◆ DESCRIPTION OF THE TASK
Copy exactly the line containing "125 Q164 115" and all lines after it, through the last line of the material below; omit everything before it.

◆ PROVIDED DATA
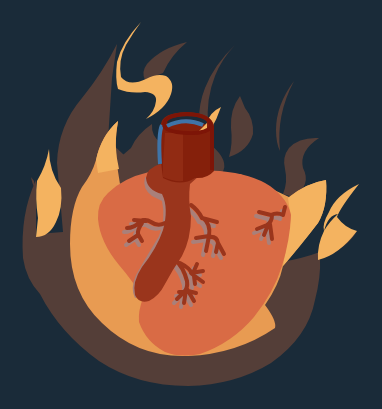
<!DOCTYPE html>
<html lang="en">
<head>
<meta charset="utf-8">
<title>Burning heart</title>
<style>
:root {
  --night: #1a2b39;
  --smoke: #543e38;
  --flame: #e89b52;
  --flame-light: #f4b360;
  --heart: #d96b45;
  --vessel: #9a351c;
  --vessel-dark: #85200b;
  --vessel-rim: #7d1507;
  --shade: #a9807a;
  --blue: #3f74a8;
}
html, body { margin: 0; height: 100%; overflow: hidden; background: var(--night); }
svg { display: block; width: 382px; height: 409px; }
.night { fill: var(--night); }
.smoke { fill: var(--smoke); }
.flame { fill: var(--flame); }
.flame-light { fill: var(--flame-light); }
.heart { fill: var(--heart); }
.vessel { fill: var(--vessel); }
.vessel-dark { fill: var(--vessel-dark); }
.shade { fill: var(--shade); }
.vein { fill: none; stroke-width: 4; stroke-linecap: round; stroke-linejoin: round; }
.vein-shade { stroke: var(--shade); }
.vein-line { stroke: var(--vessel); }
.rim { fill: none; stroke: var(--vessel-rim); stroke-width: 4; }
.glint { fill: none; stroke: var(--blue); stroke-width: 4; }
</style>
</head>
<body>
<svg viewBox="0 0 382 409" role="img" aria-label="A heart surrounded by flames">
  <defs>
    <g id="veins">
      <path d="M165 223 Q158 227 151 222 Q145 218 140 222 Q134 228 127 228 M146 221 L134 220 M142 223 Q137 230 138 235 L129 241 M138 234 L142 241"/>
      <path d="M191 205 Q198 210 202 218 L217 222 M203 218 Q211 224 209 236 L196 238 M209 236 L206 251 M209 237 Q217 236 218 243 L224 254 M218 243 L216 252"/>
      <path d="M174 258 Q184 268 187 281 Q188 288 184 292 L177 299 M186 290 L184 303 M187 289 L194 301 M187 292 L179 292 M188 291 L196 293 M180 263 Q190 268 192 274 L203 282 M191 273 L203 271 M194 276 L195 284 M193 273 L197 264"/>
      <path d="M285 207 L283 215 Q277 212 271 215 L259 212 M272 215 Q272 222 267 225 L257 229 M268 225 L264 235 M270 224 L272 239"/>
    </g>
  </defs>

  <rect class="night" width="382" height="409"/>

  <g id="smoke-flames" class="smoke">
    <path d="M117 44 Q103 72 82 98 Q58 126 57 163 L63 232 L50 233 L36 237 L36 180 Q20 214 23 258 Q26 279 40 294 Q60 333 99 361 Q137 386 188 386 Q235 385 271 363 Q308 337 315 300 Q321 277 320 258 Q347 249 357 231 Q335 244 320 252 Q301 259 281 262 L240 180 L140 170 L108 140 L112 78 Z"/>
    <path d="M187 42 Q161 48 147 64 Q141 72 145 80 L163 73 Q171 55 187 42 Z"/>
    <path d="M235 45 Q214 65 205 88 Q199 103 199 120 L208 126 Q206 98 215 76 Q221 60 235 45 Z"/>
    <path d="M240 96 Q230 109 231 128 Q233 143 229 157 Q248 151 253 134 Q254 119 245 108 Z"/>
    <path d="M294 81 Q276 105 276 130 Q276 143 280 151 Q276 115 294 81 Z"/>
    <path d="M319 138 Q299 137 289 148 Q282 157 285 169 Q288 182 283 194 L293 197 Q312 185 303 168 Q299 151 319 138 Z"/>
    <path d="M152 124 Q137 134 131 148 L117 160 L119 181 L159 174 L161 143 Q151 136 152 124 Z"/>
    <path d="M211 145 Q218 157 208 177 L222 173 Q230 161 211 145 Z"/>
    <path d="M31 177 Q32 184 35 188 L34 181 Z"/>
  </g>

  <g id="bright-flames">
    <path class="flame" d="M118 121 Q101 136 96 160 Q92 174 82 187 Q70 207 70 244 Q70 293 102 323 Q138 358 188 356 Q237 354 275 328 Q277 321 265 305 Q279 285 283 266 Q298 248 318 223 Q328 206 326 180 Q307 183 289 197 L240 174 L146 174 L120 184 Q117 168 116 153 Q115 140 118 121 Z"/>
    <path class="flame-light" d="M118 121 Q101 136 96 160 L98 173 L119 169 Q113 144 118 121 Z"/>
    <path class="flame-light" d="M326 180 Q306 183 288 198 L291 218 L283 266 Q299 248 318 223 Q328 206 326 180 Z"/>
    <path class="flame-light" d="M141 22 Q122 42 117 62 Q115 79 118 89 Q130 94 145 92 Q157 93 156 101 Q155 111 146 119 Q166 109 171 94 Q175 82 166 76 Q157 73 146 79 Q129 87 121 77 Q118 60 126 45 Q133 33 141 22 Z"/>
    <path class="flame-light" d="M49 149 Q46 166 37 181 Q35 198 38 218 L36 237 Q49 237 56 222 Q63 208 61 188 Q49 171 49 149 Z"/>
    <path class="flame-light" d="M359 184 Q336 195 329 212 Q322 224 324 231 Q317 245 318 260 Q339 255 357 231 Q345 228 337 217 Q340 208 359 184 Z"/>
    <path class="night" d="M338 214 Q329 222 324 231 Q328 215 338 214 Z"/>
    <path class="flame-light" d="M221 107 Q210 112 206 124 L199 132 L211 129 Q217 119 221 107 Z"/>
  </g>

  <path id="heart" class="heart" d="M149 172 Q123 178 108 193 Q97 203 98 219 Q100 242 119 265 Q132 280 143 298 Q138 311 139 322 Q146 342 165 352 Q180 358 200 354 Q232 343 254 317 Q274 292 282 266 Q290 240 291 215 Q288 199 270 186 Q252 174 220 171 Q194 169 149 172 Z"/>

  <g id="vessel-shade" class="shade">
    <path d="M145 177 Q142 189 152 196 L162 201 Q166 219 159 236 Q148 254 136 275 Q130 289 135 298 L150 290 L176 240 L174 190 Z"/>
  </g>

  <g id="heart-veins" class="vein">
    <use href="#veins" class="vein-shade" x="-3" y="4"/>
    <use href="#veins" class="vein-line"/>
  </g>

  <g id="aorta">
    <path class="vessel" d="M160 164 Q147 168 146 178 Q147 190 162 194 Q169 208 163 230 Q157 248 142 267 Q132 282 135 295 Q139 304 149 301 Q159 296 165 284 Q173 269 182 256 Q191 239 191 216 Q188 200 190 184 L199 176 L189 160 Z"/>
    <path class="vessel-dark" d="M161 124 Q162 113 186 112 Q212 113 214 126 L214 171 Q207 179 195 178 Q181 187 163 178 Q159 153 161 124 Z"/>
    <path class="vessel" opacity=".55" d="M183 133 L183 181 Q174 182 163 177 L163 164 L165 133 Z"/>
    <ellipse class="night" cx="187" cy="122" rx="20" ry="6"/>
    <path class="vessel-dark" d="M167 126 Q186 113 208 126 Q187 139 167 126 Z"/>
    <path class="glint" d="M167 126 Q185 117 203 125"/>
    <path class="glint" d="M162 125 Q158 134 160 164"/>
    <path class="flame-light" d="M207 123 L199 131 L207 131 Z"/>
    <path class="rim" d="M164 125 Q164 115 187 114 Q211 115 211 127 Q206 134 187 133 Q165 132 164 125 M212 126 L212 170"/>
  </g>
</svg>
</body>
</html>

◆ REPLY TO THE EXERCISE
    <path class="rim" d="M164 125 Q164 115 187 114 Q211 115 211 127 Q206 134 187 133 Q165 132 164 125 M212 126 L212 170"/>
  </g>
</svg>
</body>
</html>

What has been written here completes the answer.